Private land conservation is an essential strategy for biodiversity protection in the USA, where half of the federally listed species have at least 80% of their habitat on private lands. We investigated the alignment between private land protection conducted by the world's largest land trust (The Nature Conservancy) and the science driven identification of priority areas for conservation. This represents the first quantitative assessment of the influence of defining priority areas on the land acquisitions of a conservation non-governmental organization (NGO).
The lands acquired by The Nature Conservancy (TNC) were analyzed using GIS to determine to what extent they were in areas defined as priorities for conservation. The spatial analysis of TNC lands was broken up into land known to be acquired in the last five years, five to ten years ago, prior to ten years ago, and anytime during the last sixty years (including previous sets of data plus acquisitions lacking a date). For the entire history of TNC the proportion of TNC lands within the priority areas was 74%. Prior to 10 years ago it was 80%, 5–10 years ago it was 76%, and in the last five years it was 81%. Conservation easements were found to have lower alignment with priority areas (64%) than outright fee simple acquisitions (86%).
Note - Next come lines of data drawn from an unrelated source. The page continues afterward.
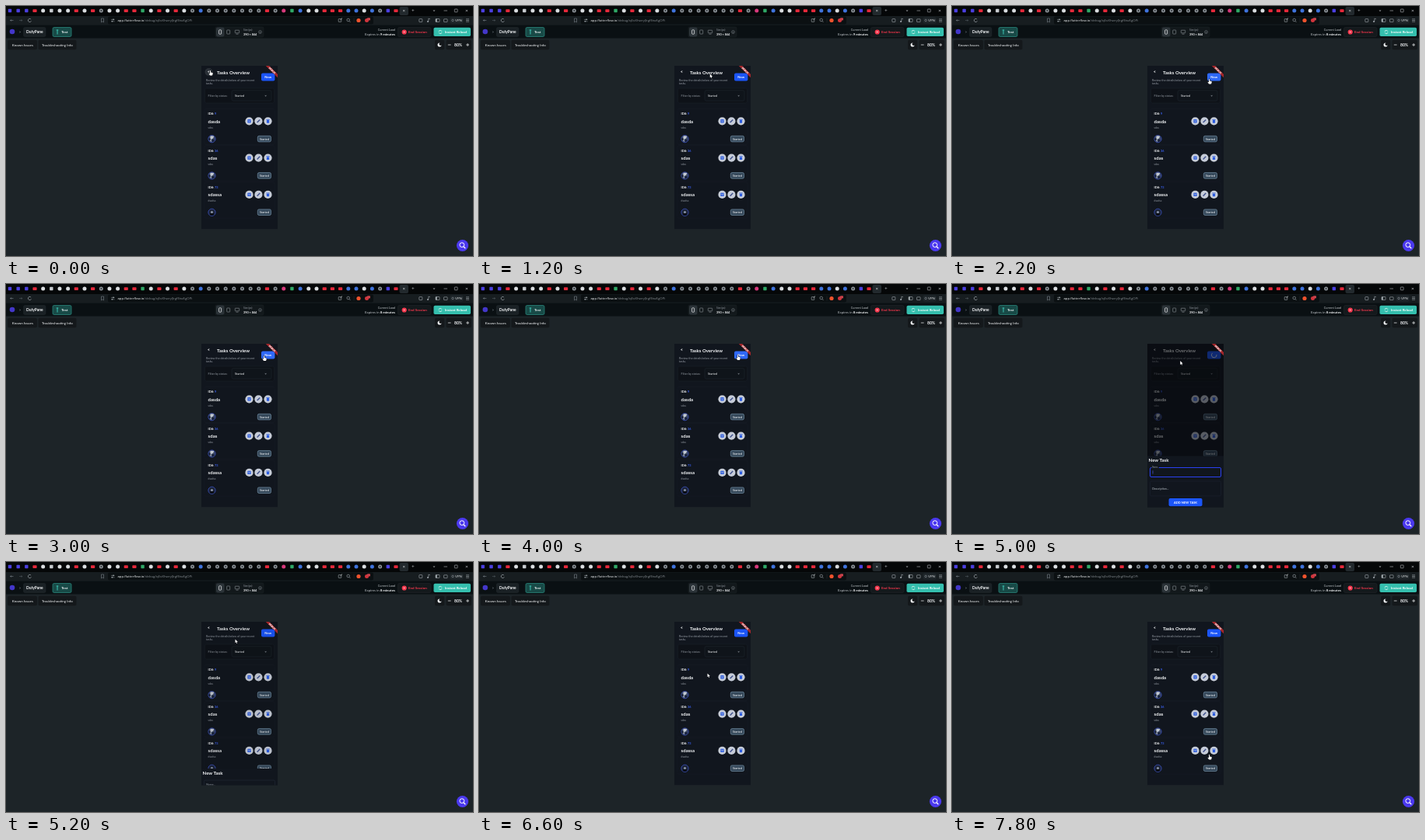
These frames come from a looping animation (600 px wide and 322 px high, 8 s). An HTML page with a canvas:

```html
<!DOCTYPE html>
<html lang="en">
<head>
<meta charset="utf-8">
<title>Tasks Overview</title>
<style>
html, body { margin: 0; width: 100%; height: 100%; overflow: hidden; background: #1d2428; }
canvas { display: block; width: 100vw; height: 100vh; }
</style>
</head>
<body>
<canvas id="stage"></canvas>
<script>
const W = 600, H = 322, LOOP = 8000, STEP = 200;
const canvas = document.getElementById('stage');
const c = canvas.getContext('2d');
const ratio = window.devicePixelRatio || 1;
canvas.width = W * ratio;
canvas.height = H * ratio;

const PHONE = { x: 251, y: 77, w: 98, h: 210.5 };
const SHEET_H = 66;
const BG = '#11161e', BLUE = '#1b55f8', GREY = '#949ba3', WHITE = '#f6f8fa';

// ---------- helpers ----------
function box(x, y, w, h, r, fill, line, lw = 0.5) {
  c.beginPath();
  c.roundRect(x, y, w, h, r);
  if (fill) { c.fillStyle = fill; c.fill(); }
  if (line) { c.strokeStyle = line; c.lineWidth = lw; c.stroke(); }
}

function disc(x, y, r, fill, line, lw = 0.6) {
  c.beginPath();
  c.arc(x, y, r, 0, 7);
  if (fill) { c.fillStyle = fill; c.fill(); }
  if (line) { c.strokeStyle = line; c.lineWidth = lw; c.stroke(); }
}

function path(points, line, lw = 0.7, fill) {
  c.beginPath();
  points.forEach(([x, y], i) => i ? c.lineTo(x, y) : c.moveTo(x, y));
  if (fill) { c.closePath(); c.fillStyle = fill; c.fill(); }
  if (line) { c.strokeStyle = line; c.lineWidth = lw; c.stroke(); }
}

// Draws text centred vertically on y and returns its right edge.
function text(str, x, y, size, color = WHITE, weight = 400, align = 'left', font = 'Lato') {
  c.font = `${weight} ${size}px "${font}", sans-serif`;
  c.textAlign = align;
  c.fillStyle = color;
  c.fillText(str, x, y + size * 0.35);
  return x + c.measureText(str).width;
}

function chevron(x, y, dx, dy, color, lw) {
  path([[x - dx - dy, y - dy - dx], [x + dx, y + dy], [x - dx + dy, y - dy + dx]], color, lw);
}

// ---------- browser ----------
const TABS = 'ppprwswwrwrgwwrrnwrwrwgbgggggggrgmnbwwrrrbbwbgpr';
const TINT = { p: '#4b3fe0', r: '#e5283a', w: '#d9dcdf', s: '#c8ccd0', b: '#3f73dc', g: '#8b9197', m: '#d8397c', n: '#2fa866' };

function drawTabs() {
  c.fillStyle = '#050708';
  c.fillRect(0, 0, W, 13);
  box(505.5, 1, 11.5, 11, 2, '#22292d');
  [...TABS].forEach((k, i) => {
    const x = i <= 36 ? 5 + 10.66 * i : 388.8 + 10.2 * (i - 36);
    if (k === 'r') box(x - 2.6, 4.2, 5.2, 3.8, 0.8, TINT.r);
    else if (k === 'p' || k === 's' || k === 'n') box(x - 2.2, 3.8, 4.4, 4.4, 0.8, TINT[k]);
    else disc(x, 6, 2.5, TINT[k]);
    if (k === 'g') disc(x, 6, 0.9, '#24292d');
  });
  text('×', 511.3, 6, 6, '#dfe2e4', 400, 'center');
  text('+', 523, 6, 6.5, '#b9bdc0', 400, 'center');
  chevron(550, 6, 0, 0.9, '#b9bdc0', 0.6);
  path([[562.5, 6], [567, 6]], '#b9bdc0', 0.6);
  box(576.3, 4, 3.8, 3.8, 0.5, null, '#b9bdc0', 0.6);
  text('×', 592, 6, 6.5, '#c6cacd', 400, 'center');
}

function drawToolbar() {
  const ink = '#a4abb0', dim = '#778086';
  c.fillStyle = '#171d20';
  c.fillRect(0, 13, W, 11.5);
  box(131, 13.6, 341, 10, 2, '#0b1012');
  path([[9.5, 18.5], [5.5, 18.5]], dim, 0.6);
  chevron(6.3, 18.5, -0.9, 0, dim, 0.6);
  path([[17, 18.5], [21, 18.5]], '#4e565b', 0.6);
  chevron(20.2, 18.5, 0.9, 0, '#4e565b', 0.6);
  c.beginPath();
  c.arc(30.5, 18.5, 2.1, 0.4, 5.6);
  c.strokeStyle = ink; c.lineWidth = 0.7; c.stroke();
  path([[122.5, 16], [125.5, 16], [125.5, 21], [124, 19.7], [122.5, 21], [122.5, 16]], dim, 0.6);
  path([[135, 17.4], [139.5, 17.4]], ink, 0.5);
  path([[135, 19.8], [139.5, 19.8]], ink, 0.5);
  disc(138, 17.4, 0.8, ink);
  disc(136.4, 19.8, 0.8, ink);
  const x = text('app.flutterflow.io', 143.5, 18.6, 4.25, WHITE, 500, 'left', 'Open Sans');
  text('/debug/qEoXhwrylJrgfEtwEgOPi', x, 18.6, 4.25, '#858c91', 400, 'left', 'Open Sans');
  box(427.2, 16.6, 3.6, 3.8, 0.4, null, ink, 0.6);
  path([[429.5, 18], [432, 15.6]], WHITE, 0.6);
  disc(439.7, 18, 1.8, null, ink);
  path([[441, 19.4], [442.5, 21]], ink, 0.6);
  path([[447, 15.5], [447, 21.5]], '#3a4146', 0.4);
  disc(453, 18.5, 2.6, '#f0532d');
  disc(463.5, 18.5, 2.5, '#d2343c');
  box(464, 15.2, 4, 3.4, 0.8, '#c9434c');
  box(530.8, 16.6, 4, 4, 0.6, null, ink, 0.6);
  disc(542, 20, 1, ink);
  path([[542.8, 20], [542.8, 16.2], [545, 16.8]], ink, 0.6);
  box(552, 16.5, 5, 4, 0.5, null, ink, 0.6);
  box(552, 16.5, 1.8, 4, 0.3, ink);
  box(562.5, 16.8, 4.6, 3.8, 0.5, null, ink, 0.6);
  box(570.5, 14.6, 17, 8, 2, '#1f262a');
  disc(574, 18.5, 1.3, null, ink, 0.5);
  text('VPN', 577, 18.6, 4.3, '#d8dbdd');
  [16.8, 18.5, 20.2].forEach(y => path([[591, y], [595, y]], ink, 0.6));
}

// ---------- test-mode header ----------
function drawHeader(minutes) {
  c.fillStyle = '#0a1013';
  c.fillRect(0, 24.5, W, 17);
  disc(8, 33, 3.3, '#4337c9');
  chevron(18, 33.5, 0.8, 0, '#69727a', 0.6);
  box(22.5, 27.5, 28.5, 12, 1.8, '#1a2125', '#262e33', 0.4);
  text('DutyPane', 26, 33.6, 4.9, WHITE, 700);
  box(60, 27.5, 24, 12, 1.8, '#184a47', '#2f9f92', 0.6);
  path([[66, 30.5], [66, 36.5]], '#42d3c1', 0.9);
  path([[64.7, 31], [67.3, 31]], '#42d3c1', 0.7);
  text('Test', 71.2, 33.6, 4.5, WHITE, 700);

  box(269, 27, 62, 13, 2, '#12181b', '#22292d', 0.4);
  box(270, 27.6, 10.5, 11.8, 1.8, '#2b3338');
  box(273.6, 30.8, 3, 5.4, 0.7, null, WHITE, 0.7);
  box(283.7, 31, 4, 5, 0.6, null, '#8d959a', 0.6);
  box(294.3, 31.2, 5.4, 3.6, 0.4, null, '#8d959a', 0.6);
  path([[295.5, 36.2], [298.5, 36.2]], '#8d959a', 0.6);
  text('Size (px)', 305, 30.7, 3.2, GREY);
  text('390 × 844', 305, 36.2, 3.8, WHITE, 700);
  disc(326.5, 33.5, 1.9, null, '#8d959a', 0.5);
  path([[326.5, 33], [326.5, 34.6]], '#8d959a', 0.5);

  text('Current Load', 500, 30.6, 3.9, '#c0c5c9', 400, 'right');
  const x = text('Expires in ', 461, 36.2, 4.4, '#c0c5c9');
  text(`${minutes} minutes`, x, 36.2, 4.4, WHITE, 700);

  box(503.5, 27.5, 42.5, 12, 1.8, '#14191c', '#2a2f33', 0.4);
  disc(511.7, 33.5, 3.1, '#f5364c');
  path([[510.7, 32.5], [512.7, 34.5]], '#fff', 0.6);
  path([[512.7, 32.5], [510.7, 34.5]], '#fff', 0.6);
  text('End Session', 517, 33.6, 4.5, '#f5364c', 700);
  box(549.5, 27.7, 47.5, 11.3, 1.8, '#35bfae');
  c.beginPath();
  c.arc(558, 33.5, 2.1, 0.3, 2.7);
  c.moveTo(555.9, 32.9);
  c.arc(558, 33.5, 2.1, 3.4, 5.9);
  c.strokeStyle = '#fff'; c.lineWidth = 0.7; c.stroke();
  text('Instant Reload', 564, 33.6, 4.4, '#fff', 700);
}

function drawTools() {
  const fill = '#14181b';
  box(2, 43.8, 38, 12.4, 2, fill);
  text('Known Issues', 7.7, 50, 4.5, WHITE);
  box(41.5, 43.8, 49, 12.4, 2, fill);
  text('Troubleshooting Info', 46, 50, 4.4, WHITE);
  box(551, 43.8, 12.3, 12.4, 2, fill);
  disc(557, 50, 2.5, WHITE);
  disc(558.4, 49, 2, fill);
  box(565.5, 43.8, 32.5, 12.4, 2, fill);
  path([[567.8, 50], [571.6, 50]], WHITE, 0.7);
  text('80%', 581, 50.1, 5.1, WHITE, 700, 'center');
  path([[591.2, 50], [595, 50]], WHITE, 0.7);
  path([[593.1, 48.1], [593.1, 51.9]], WHITE, 0.7);

  disc(586.5, 308.5, 7.6, '#4b39ef');
  disc(585.8, 307.7, 2.9, null, '#fff', 1);
  path([[588, 310], [590.3, 312.2]], '#fff', 1.2);
}

// ---------- phone ----------
const TASKS = [['9', 'dasda', 'sdas'], ['36', 'sdas', 'sdas'], ['73', 'sdassa', 'dsadsa']];

function drawAvatar(x, y, dark) {
  disc(x, y, 4.6, dark ? '#1c2437' : '#3a4660', '#3448a8', 1);
  c.save();
  c.beginPath();
  c.arc(x, y, 4.1, 0, 7);
  c.clip();
  if (dark) {
    disc(x, y + 3.6, 3, '#0a0d14');
    disc(x, y - 0.3, 1.5, '#8b95a6');
  } else {
    path([[x - 2, y - 4], [x + 3, y - 4], [x + 1.6, y - 0.6], [x - 1, y + 0.6], [x - 0.6, y + 4], [x - 2.2, y + 2]], null, 0, '#c2c9d2');
    disc(x - 3.4, y + 0.4, 1.7, '#141c30');
    disc(x + 1.6, y + 2.4, 1.9, '#1b2540');
  }
  c.restore();
}

function drawActions(y) {
  const ink = '#2a5be0', face = '#c6ccd8';
  [312.5, 324.4, 336.5].forEach(x => disc(x, y, 5.1, face));
  box(310.4, y - 2.2, 4.2, 4.4, 0.7, ink);
  path([[310.8, y - 0.5], [314.2, y - 0.5]], face, 0.5);
  path([[312.5, y - 0.5], [312.5, y + 1.6]], face, 0.5);
  path([[322.6, y + 1.8], [326.2, y - 1.8]], '#3d4f8c', 1.4);
  box(334.9, y - 1.2, 3.2, 3.6, 0.6, ink);
  path([[334.4, y - 1.9], [338.6, y - 1.9]], ink, 0.8);
}

function drawTask([id, name, note], i) {
  const y = 132.5 + 47.3 * i;
  box(255, y, 90, 46, 2, null, '#1a202a', 0.4);
  const x = text('ID#: ', 259.6, y + 6.6, 3.9, WHITE, 700);
  text(id, x, y + 6.6, 3.9, '#3a60f2', 700);
  text(name, 259.6, y + 15.9, 6, WHITE, 700);
  text(note, 259.6, y + 24.2, 3.3, GREY);
  drawActions(y + 15.8);
  drawAvatar(264.5, y + 38.7, i === 2);
  box(323.3, y + 34.8, 17.2, 7.6, 1.8, '#35485a', '#7e9db4', 0.6);
  text('Started', 331.9, y + 38.7, 3.9, WHITE, 400, 'center');
}

function drawPage(s) {
  c.fillStyle = BG;
  c.fillRect(PHONE.x, PHONE.y, PHONE.w, PHONE.h);
  if (s.overBack) disc(260.5, 85, 5, '#2a3037');
  chevron(260.4, 84.6, -0.9, 0, WHITE, 0.8);
  text('Tasks Overview', 271, 85.6, 6, WHITE, 700);
  text('Review the details below of your recent', 257, 96.2, 3.6, GREY);
  text('tasks.', 257, 100.2, 3.6, GREY);

  box(328, 86.5, 17.4, 10, 2, s.overNew ? '#2f69f8' : BLUE);
  if (s.busy) {
    c.beginPath();
    c.arc(336.7, 91.5, 3.3, s.t / 160, s.t / 160 + 4.2);
    c.strokeStyle = '#fff'; c.lineWidth = 0.8; c.stroke();
  } else {
    text('New', 336.7, 91.6, 4.2, '#fff', 700, 'center');
  }

  box(255.5, 106, 89, 19, 2, '#0e1218', '#1a2028', 0.5);
  text('Filter by status:', 259.6, 115.6, 3.7, GREY);
  box(290, 108.7, 51, 13.4, 2, '#0f141a', '#222a33', 0.5);
  text('Started', 294, 115.6, 3.8, WHITE);
  chevron(333.6, 115.6, 0, 0.7, GREY, 0.7);
  TASKS.forEach(drawTask);
}

function drawSheet(open, focused) {
  const y = PHONE.y + PHONE.h - SHEET_H * open;
  c.fillStyle = BG;
  c.fillRect(PHONE.x, y, PHONE.w, SHEET_H + 1);
  text('New Task', 252.6, y + 5.6, 6, WHITE, 700);
  box(254.5, y + 15, 91, 12, 1.5, null, focused ? '#2a40f0' : '#222a36', focused ? 1 : 0.6);
  if (focused) {
    box(256.5, y + 14, 9.5, 2, 0, BG);
    text('Name...', 257.2, y + 15, 2.7, GREY);
    path([[258, y + 18.8], [258, y + 23]], '#5567f0', 0.6);
  } else {
    text('Name...', 257.2, y + 20.8, 3.6, GREY);
  }
  box(254.5, y + 32.5, 91, 19, 1.5, null, '#1d2430', 0.6);
  text('Description...', 257.2, y + 42, 3.6, GREY, 700);
  box(278.5, y + 54.5, 43, 10.2, 2, BLUE);
  text('ADD NEW TASK', 300, y + 59.7, 4, '#fff', 700, 'center');
}

function drawBanner() {
  c.save();
  c.translate(342, 83);
  c.rotate(Math.PI / 4);
  c.fillStyle = '#a5262a';
  c.fillRect(-14, -1.6, 28, 3.2);
  text('DEBUG', 0, 0, 3.2, '#fff', 900, 'center');
  c.restore();
}

// ---------- pointer ----------
const PATH = [
  [0, 262.5, 83], [600, 262.5, 83], [1800, 331, 92], [2200, 330.5, 94], [3000, 331.5, 92.5],
  [4000, 332.5, 91.3], [4400, 286.5, 97], [5200, 294.5, 99.5], [6000, 294.5, 99.5],
  [6600, 293.5, 143.5], [6800, 293.5, 143.5], [7800, 330.5, 248]
];
const HAND = [[-0.4, 0], [0.5, 0], [0.6, 2.4], [3.1, 3], [3.2, 4.6], [2.5, 6.6], [-0.4, 6.6],
  [-2, 4.2], [-1.5, 3.6], [-0.5, 4.4], [-0.4, 0]];
const ARROW = [[0, 0], [0, 4.8], [1.1, 3.8], [1.9, 5.5], [2.6, 5.2], [1.9, 3.5], [3.4, 3.4], [0, 0]];

function pointerAt(t) {
  const i = Math.max(1, PATH.findIndex(k => k[0] >= t));
  const [t0, x0, y0] = PATH[i - 1], [t1, x1, y1] = PATH[i];
  const u = (t - t0) / (t1 - t0), e = u * u * (3 - 2 * u);
  return [x0 + (x1 - x0) * e, y0 + (y1 - y0) * e];
}

const inside = ([x, y], l, t, r, b) => x >= l && x <= r && y >= t && y <= b;

function drawPointer([x, y], shape) {
  c.save();
  c.translate(x, y);
  c.lineJoin = 'round';
  path(shape, '#0a0c10', 0.9);
  path(shape, null, 0, '#fff');
  c.restore();
}

// ---------- timeline ----------
function sheetAt(t) {
  if (t < 4200 || t >= 5400) return 0;
  if (t < 4400) return 0.55;
  return t < 5200 ? 1 : 0.325;
}

function draw(t) {
  const open = sheetAt(t), p = pointerAt(t);
  const overBack = inside(p, 255, 79, 266, 90);
  const overNew = !open && inside(p, 328, 86, 346, 97);
  const overAction = !open && TASKS.some((_, i) => inside(p, 307, 142 + 47.3 * i, 342, 154 + 47.3 * i));

  c.setTransform(ratio, 0, 0, ratio, 0, 0);
  c.fillStyle = '#1d2428';
  c.fillRect(0, 0, W, H);
  drawTabs();
  drawToolbar();
  drawHeader(t < 1400 ? 9 : 8);
  drawTools();

  c.save();
  c.beginPath();
  c.rect(PHONE.x, PHONE.y, PHONE.w, PHONE.h);
  c.clip();
  drawPage({ t, overBack, overNew, busy: t >= 4200 && t < 5200 });
  if (open) {
    c.fillStyle = `rgba(6,8,12,${0.57 * open * open})`;
    c.fillRect(PHONE.x, PHONE.y, PHONE.w, PHONE.h);
    drawSheet(open, t < 5200);
  }
  drawBanner();
  c.restore();
  drawPointer(p, overBack || overNew || overAction ? HAND : ARROW);
}

function tick(now) {
  draw(Math.floor((now % LOOP) / STEP) * STEP);
  requestAnimationFrame(tick);
}
draw(0);
requestAnimationFrame(tick);
</script>
</body>
</html>
```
Overall the location of lands acquired was found to be well aligned with the priority areas. Since there was comparable alignment in lands acquired before and after formalized conservation planning had been implemented as a standard operating procedure, this analysis did not find evidence that defining priority areas has influenced land acquisition decisions.